It’s been four years since Rilo Kiley‘s first tour and they show no sign of slowing down.
Compared to their first two month tour in 2001, in 2005 they’ll be clocking about seven months on the road. With the leap from a fifteen passenger van to a full-on tour bus, the shift marks a change in their on-the-road lifestyle.
“There comes a time in touring when you want to play more shows that are further spread out and you’re just doing so much touring and making enough money to where you can do that,” said Jason Boesel, the drummer for Rilo Kiley. “You know [to] be better to yourself so you can be out there for longer and last longer.”
The touring can take a toll on inner band relations, but with six years under their belt Rilo Kiley always bounces back.
“I don’t think it’s ever been easy,” he continues, “That’s the sort of weird dynamic of our band. I think we fight sometimes and hate each other for short periods but it always sort of smooths out and comes out at the other end. I think certainly traveling in a bus and having more than one hotel room for everyone to sleep in….that all helps.”
The newfound luxury is admittedly being paid straight out of their own pocketbooks, but it’s a necessary expense at this point in the music game for them. Jason has doubts on how far they would get if they if they didn’t work amongst friends with like minded characteristics, “I think we like to work with our friends or at least people we feel like we could be friends with. If someone is talented but we don’t like them we typically wouldn’t use them…I think especially we’re kind of a tough group to jump into and hang out with.”

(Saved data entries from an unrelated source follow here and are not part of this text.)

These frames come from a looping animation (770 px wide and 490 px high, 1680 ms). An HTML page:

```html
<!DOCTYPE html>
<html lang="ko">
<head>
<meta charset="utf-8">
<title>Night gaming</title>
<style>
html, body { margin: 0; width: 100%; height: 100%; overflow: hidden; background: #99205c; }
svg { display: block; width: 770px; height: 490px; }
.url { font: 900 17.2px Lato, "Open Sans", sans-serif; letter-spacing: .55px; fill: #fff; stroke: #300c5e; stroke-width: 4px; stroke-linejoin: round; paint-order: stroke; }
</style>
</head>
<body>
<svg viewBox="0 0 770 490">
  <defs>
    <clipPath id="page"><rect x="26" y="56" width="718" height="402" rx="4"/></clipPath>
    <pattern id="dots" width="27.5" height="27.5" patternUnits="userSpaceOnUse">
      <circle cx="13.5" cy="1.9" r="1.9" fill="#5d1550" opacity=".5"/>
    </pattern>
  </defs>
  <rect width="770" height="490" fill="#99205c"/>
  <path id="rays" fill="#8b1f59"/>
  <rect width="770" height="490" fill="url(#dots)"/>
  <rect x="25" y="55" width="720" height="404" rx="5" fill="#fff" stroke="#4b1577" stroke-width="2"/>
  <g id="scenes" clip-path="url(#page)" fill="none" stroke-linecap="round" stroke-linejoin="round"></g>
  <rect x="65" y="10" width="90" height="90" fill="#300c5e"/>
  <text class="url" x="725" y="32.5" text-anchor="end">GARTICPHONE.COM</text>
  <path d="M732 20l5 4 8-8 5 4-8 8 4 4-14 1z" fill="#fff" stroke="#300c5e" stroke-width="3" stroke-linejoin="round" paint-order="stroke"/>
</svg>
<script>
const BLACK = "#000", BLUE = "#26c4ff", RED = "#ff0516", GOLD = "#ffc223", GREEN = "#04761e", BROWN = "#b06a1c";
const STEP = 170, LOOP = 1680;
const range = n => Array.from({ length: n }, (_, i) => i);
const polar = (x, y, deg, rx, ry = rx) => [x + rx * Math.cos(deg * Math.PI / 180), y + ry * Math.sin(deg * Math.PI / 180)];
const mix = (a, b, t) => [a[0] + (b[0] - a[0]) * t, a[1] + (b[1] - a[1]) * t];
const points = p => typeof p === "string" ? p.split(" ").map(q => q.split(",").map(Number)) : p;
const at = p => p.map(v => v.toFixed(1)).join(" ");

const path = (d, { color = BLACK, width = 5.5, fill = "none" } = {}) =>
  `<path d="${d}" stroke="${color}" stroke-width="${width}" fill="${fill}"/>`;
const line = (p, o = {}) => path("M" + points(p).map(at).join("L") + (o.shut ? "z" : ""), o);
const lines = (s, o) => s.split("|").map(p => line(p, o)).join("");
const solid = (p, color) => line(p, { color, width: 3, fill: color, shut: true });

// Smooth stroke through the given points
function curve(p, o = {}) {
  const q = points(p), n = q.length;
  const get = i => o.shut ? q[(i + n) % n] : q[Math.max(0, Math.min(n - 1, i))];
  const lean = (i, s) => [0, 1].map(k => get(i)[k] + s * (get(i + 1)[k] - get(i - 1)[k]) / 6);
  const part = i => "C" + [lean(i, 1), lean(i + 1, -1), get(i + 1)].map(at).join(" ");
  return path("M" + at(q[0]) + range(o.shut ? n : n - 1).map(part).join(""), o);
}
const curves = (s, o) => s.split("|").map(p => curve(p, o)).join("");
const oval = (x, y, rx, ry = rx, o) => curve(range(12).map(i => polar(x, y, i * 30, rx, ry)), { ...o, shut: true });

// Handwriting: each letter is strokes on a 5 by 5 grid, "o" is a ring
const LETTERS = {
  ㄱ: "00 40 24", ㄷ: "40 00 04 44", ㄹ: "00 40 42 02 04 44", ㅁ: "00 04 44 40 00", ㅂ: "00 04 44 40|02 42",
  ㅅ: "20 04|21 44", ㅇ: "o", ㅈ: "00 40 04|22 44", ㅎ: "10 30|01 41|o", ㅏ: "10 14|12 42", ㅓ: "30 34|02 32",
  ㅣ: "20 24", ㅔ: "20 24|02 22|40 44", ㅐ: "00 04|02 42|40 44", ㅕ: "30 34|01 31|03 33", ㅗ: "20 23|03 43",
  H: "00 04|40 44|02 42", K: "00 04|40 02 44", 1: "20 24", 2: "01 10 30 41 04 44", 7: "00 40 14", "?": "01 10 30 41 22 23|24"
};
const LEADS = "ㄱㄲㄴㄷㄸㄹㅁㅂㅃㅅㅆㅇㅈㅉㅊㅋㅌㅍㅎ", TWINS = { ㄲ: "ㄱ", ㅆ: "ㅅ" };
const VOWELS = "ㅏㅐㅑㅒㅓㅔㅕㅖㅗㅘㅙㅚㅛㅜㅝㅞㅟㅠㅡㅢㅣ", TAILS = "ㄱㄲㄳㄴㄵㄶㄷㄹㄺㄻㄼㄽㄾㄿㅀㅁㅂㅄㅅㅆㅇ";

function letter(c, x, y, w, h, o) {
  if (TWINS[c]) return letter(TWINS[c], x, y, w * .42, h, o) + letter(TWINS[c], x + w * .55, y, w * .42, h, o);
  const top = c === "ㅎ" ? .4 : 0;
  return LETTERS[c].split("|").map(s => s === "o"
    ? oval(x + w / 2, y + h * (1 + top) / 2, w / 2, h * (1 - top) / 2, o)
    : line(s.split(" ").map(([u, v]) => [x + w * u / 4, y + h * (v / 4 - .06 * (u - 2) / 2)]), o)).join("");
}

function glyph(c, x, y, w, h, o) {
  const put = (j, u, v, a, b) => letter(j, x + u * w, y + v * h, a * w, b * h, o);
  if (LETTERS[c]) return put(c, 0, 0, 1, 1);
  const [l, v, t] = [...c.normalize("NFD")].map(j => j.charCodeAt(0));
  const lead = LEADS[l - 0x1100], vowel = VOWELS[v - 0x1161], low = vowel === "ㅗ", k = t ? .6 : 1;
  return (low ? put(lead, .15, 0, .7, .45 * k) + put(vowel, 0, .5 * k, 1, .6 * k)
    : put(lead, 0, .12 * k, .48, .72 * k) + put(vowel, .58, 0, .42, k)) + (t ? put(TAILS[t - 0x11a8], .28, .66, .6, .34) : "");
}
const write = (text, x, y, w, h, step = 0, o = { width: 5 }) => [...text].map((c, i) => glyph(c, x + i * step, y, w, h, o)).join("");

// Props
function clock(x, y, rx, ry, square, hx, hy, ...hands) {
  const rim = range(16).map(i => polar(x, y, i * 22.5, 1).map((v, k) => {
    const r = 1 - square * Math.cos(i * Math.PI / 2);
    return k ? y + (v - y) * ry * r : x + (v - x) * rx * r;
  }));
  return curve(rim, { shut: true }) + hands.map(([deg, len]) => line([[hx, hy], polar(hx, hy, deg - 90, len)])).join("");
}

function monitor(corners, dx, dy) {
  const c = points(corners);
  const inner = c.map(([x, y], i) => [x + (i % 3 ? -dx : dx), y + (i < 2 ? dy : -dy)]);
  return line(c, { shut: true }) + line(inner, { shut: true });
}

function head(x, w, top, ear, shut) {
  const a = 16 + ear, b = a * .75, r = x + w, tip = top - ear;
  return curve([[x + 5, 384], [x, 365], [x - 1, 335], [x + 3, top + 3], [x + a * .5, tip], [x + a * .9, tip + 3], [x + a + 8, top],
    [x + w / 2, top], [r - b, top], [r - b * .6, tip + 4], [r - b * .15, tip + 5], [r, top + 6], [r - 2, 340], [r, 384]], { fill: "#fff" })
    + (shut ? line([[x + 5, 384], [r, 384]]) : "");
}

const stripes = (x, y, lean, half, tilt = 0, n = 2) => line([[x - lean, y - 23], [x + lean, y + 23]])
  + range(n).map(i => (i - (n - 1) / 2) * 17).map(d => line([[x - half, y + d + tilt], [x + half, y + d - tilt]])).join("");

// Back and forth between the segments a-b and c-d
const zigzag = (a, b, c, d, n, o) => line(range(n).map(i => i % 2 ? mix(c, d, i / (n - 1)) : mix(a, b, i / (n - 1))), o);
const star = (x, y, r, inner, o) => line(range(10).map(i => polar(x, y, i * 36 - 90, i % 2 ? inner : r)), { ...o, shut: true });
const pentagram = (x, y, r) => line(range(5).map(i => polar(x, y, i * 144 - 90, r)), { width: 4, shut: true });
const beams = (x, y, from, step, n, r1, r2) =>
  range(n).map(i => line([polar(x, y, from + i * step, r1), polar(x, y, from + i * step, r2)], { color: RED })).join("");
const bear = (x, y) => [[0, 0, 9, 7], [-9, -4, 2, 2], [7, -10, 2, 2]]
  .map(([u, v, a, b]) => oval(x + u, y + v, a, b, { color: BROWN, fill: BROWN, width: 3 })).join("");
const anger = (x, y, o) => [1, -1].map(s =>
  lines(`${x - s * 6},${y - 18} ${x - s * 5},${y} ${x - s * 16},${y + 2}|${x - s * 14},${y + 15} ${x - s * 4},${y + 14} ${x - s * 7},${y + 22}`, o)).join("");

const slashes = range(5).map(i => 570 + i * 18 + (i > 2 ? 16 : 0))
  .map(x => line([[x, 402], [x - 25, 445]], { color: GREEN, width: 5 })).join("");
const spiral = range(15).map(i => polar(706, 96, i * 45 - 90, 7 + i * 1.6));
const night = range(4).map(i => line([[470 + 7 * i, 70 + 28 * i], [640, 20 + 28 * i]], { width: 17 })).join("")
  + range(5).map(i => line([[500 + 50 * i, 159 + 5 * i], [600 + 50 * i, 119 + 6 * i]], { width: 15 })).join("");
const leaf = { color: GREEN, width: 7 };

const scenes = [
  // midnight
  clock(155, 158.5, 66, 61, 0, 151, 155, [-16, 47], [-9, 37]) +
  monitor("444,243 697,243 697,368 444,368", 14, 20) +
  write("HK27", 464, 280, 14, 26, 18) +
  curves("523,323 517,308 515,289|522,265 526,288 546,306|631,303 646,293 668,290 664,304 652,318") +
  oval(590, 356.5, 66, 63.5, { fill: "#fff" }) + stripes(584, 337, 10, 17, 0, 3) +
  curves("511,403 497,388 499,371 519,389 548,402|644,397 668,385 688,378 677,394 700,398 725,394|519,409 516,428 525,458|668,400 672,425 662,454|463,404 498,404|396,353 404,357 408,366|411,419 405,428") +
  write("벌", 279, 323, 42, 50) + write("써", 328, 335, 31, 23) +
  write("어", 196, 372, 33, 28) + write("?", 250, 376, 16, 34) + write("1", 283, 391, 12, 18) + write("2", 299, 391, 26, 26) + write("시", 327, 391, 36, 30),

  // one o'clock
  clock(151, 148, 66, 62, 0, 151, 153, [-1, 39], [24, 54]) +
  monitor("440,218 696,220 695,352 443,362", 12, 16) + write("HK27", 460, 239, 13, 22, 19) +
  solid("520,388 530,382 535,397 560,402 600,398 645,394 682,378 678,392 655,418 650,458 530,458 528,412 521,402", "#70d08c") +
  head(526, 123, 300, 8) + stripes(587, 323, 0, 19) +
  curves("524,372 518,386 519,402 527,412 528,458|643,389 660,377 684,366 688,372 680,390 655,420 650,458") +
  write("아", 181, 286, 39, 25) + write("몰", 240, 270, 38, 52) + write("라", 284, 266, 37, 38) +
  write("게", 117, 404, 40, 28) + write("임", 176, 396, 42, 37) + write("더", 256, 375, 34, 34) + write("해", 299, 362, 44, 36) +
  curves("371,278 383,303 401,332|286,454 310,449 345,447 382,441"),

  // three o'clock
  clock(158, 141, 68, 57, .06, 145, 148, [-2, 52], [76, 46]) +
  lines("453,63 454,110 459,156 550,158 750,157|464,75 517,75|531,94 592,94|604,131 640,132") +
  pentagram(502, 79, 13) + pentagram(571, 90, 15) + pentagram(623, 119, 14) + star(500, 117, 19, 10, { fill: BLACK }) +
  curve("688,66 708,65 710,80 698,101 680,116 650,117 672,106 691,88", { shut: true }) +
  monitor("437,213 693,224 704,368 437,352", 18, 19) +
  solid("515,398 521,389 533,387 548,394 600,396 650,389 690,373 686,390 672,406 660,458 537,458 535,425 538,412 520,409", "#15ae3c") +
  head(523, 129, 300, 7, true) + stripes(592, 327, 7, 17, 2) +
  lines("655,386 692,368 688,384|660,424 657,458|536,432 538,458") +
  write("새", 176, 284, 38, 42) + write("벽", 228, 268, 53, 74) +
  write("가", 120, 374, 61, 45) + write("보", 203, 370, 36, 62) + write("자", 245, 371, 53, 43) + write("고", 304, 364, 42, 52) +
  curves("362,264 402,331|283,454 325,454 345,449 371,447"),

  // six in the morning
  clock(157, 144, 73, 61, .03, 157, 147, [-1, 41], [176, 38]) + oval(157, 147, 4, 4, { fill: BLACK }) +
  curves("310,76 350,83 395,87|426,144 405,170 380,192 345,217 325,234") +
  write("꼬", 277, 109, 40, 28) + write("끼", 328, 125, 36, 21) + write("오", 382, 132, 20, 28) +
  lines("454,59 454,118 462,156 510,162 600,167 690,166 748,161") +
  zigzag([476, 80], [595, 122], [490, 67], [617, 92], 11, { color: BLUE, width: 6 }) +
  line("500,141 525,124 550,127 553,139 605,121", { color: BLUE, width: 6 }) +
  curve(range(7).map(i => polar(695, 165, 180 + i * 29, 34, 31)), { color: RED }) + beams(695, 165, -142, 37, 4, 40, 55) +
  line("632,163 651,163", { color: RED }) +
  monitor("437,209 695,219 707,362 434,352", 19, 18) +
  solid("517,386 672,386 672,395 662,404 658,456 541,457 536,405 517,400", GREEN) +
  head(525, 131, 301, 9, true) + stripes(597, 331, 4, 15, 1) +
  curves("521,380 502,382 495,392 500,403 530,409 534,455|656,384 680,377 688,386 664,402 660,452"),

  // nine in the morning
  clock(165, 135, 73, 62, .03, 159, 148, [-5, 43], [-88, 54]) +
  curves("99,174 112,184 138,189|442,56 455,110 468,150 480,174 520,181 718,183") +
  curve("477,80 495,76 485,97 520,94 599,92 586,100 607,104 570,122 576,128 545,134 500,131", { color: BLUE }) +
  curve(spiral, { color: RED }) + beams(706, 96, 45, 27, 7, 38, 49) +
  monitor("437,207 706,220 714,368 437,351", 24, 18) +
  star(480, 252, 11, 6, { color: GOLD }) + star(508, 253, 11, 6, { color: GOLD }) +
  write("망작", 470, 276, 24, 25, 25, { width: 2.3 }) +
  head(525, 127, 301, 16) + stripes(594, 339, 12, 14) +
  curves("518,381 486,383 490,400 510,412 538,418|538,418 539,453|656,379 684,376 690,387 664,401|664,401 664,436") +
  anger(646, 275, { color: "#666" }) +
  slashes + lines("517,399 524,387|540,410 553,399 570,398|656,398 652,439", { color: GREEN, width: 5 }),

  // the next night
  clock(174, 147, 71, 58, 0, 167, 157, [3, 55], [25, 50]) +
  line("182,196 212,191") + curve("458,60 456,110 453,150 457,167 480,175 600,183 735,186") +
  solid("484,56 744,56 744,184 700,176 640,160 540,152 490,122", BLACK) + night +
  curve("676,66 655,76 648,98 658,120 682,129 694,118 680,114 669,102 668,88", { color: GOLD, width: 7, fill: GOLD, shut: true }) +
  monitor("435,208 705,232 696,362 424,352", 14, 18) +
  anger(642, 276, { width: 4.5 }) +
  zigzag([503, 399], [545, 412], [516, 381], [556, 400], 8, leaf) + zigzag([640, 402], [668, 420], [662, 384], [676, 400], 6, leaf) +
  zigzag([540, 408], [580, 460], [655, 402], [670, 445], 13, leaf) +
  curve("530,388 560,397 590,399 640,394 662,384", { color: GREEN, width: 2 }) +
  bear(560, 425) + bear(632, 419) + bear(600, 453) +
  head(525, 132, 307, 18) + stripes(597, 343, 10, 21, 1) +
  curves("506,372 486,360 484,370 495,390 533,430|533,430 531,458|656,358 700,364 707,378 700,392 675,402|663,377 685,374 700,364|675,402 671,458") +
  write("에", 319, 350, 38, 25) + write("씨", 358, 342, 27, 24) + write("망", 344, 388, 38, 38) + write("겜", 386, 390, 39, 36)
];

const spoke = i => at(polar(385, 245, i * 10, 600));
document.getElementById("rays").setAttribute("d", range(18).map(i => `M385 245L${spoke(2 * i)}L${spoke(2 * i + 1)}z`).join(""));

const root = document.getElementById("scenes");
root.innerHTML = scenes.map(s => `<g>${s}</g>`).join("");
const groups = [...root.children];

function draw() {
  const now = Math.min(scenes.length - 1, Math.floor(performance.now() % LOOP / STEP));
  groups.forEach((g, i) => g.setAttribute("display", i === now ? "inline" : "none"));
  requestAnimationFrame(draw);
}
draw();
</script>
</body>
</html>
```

When asked why, he responds, “Well, we have a very stylized jargon to our group and some intense personalities. I think there are some just people that naturally fall in and love it, but if not, it’s kind of rough.”
Intense personalities aside, the group has established an all-star indie cast of like minded producers that were clearly able to capture, continue and expound upon the Rilo Kiley sound for their latest release, More Adventures. Signature marks are sprinkled throughout the album, including the hand of Jimmy Tamborello (Postal Service) on the track “Accidental Death ” (sic) adding more synthetic and glitchy elements to the poppy tendencies of Rilo Kiley. “Portions for Foxes” is one of the heavier tracks on the album, which was molded by Mark Trombino, who is best known for his involvement with Drive Like Jehu and Rocket from the Crypt projects. Mike Mogis worked on their last two albums, lending his Saddle Creek flavor to their well crafted pop style.
In past tours Rilo Kiley was forging new territory to grow their fan base. Today they have a good lot of people supporting the group so it’s less of a focus, and the band seems to be coming into their own. On the new album, this has allowed them to deepen their use of the studio, and it shows.
Jason expounds, “I think the last one we dabbled in a little bit, using strings and stuff, but this one we really wanted to make it sound like a “real” record, the records we grew up on.”
This seems evident on a few distinct tracks that seem to be inspired by records from their past, the 70’s AM Gold hits, and even some lilting country a la Patsy Cline. “There’s a certain point in most peoples lives that you realize the kind of music you grew up almost hating…in a weird way, you know, because you heard it so much you didn’t really understand music yet…it sounded strange to you. All of a sudden, one day, it becomes your deepest connection with music. I think inevitably [it] makes you emulate a little bit here and there, and that’s what we did on a couple songs.”
They have never taken their partnerships in music lightly, initially signing to the Seattle based Barsuk label and then moving onto to Saddle Creek for the release of Execution of All Things, being the the label’s first non-Nebraskan act. Their newest album marks the transition and birth of their own label Brute/Beaute; a joint venture where the band will continue to release their own work as well as the friends they hold dear…but not until they get back from touring.
Rilo Kiley is currently on a 19-date American tour and they will be heading overseas this summer to play the Glastonbury Festival in the UK, amongst other festivals included in their extensive European tour. For the Fall season they will be back in America as the opening act for Coldplay’s American tour. The band appears here in Denver this Monday, June 13 at the Gothic, playing with Feist and The Brunettes. Doors are at 8pm and tickets are $14.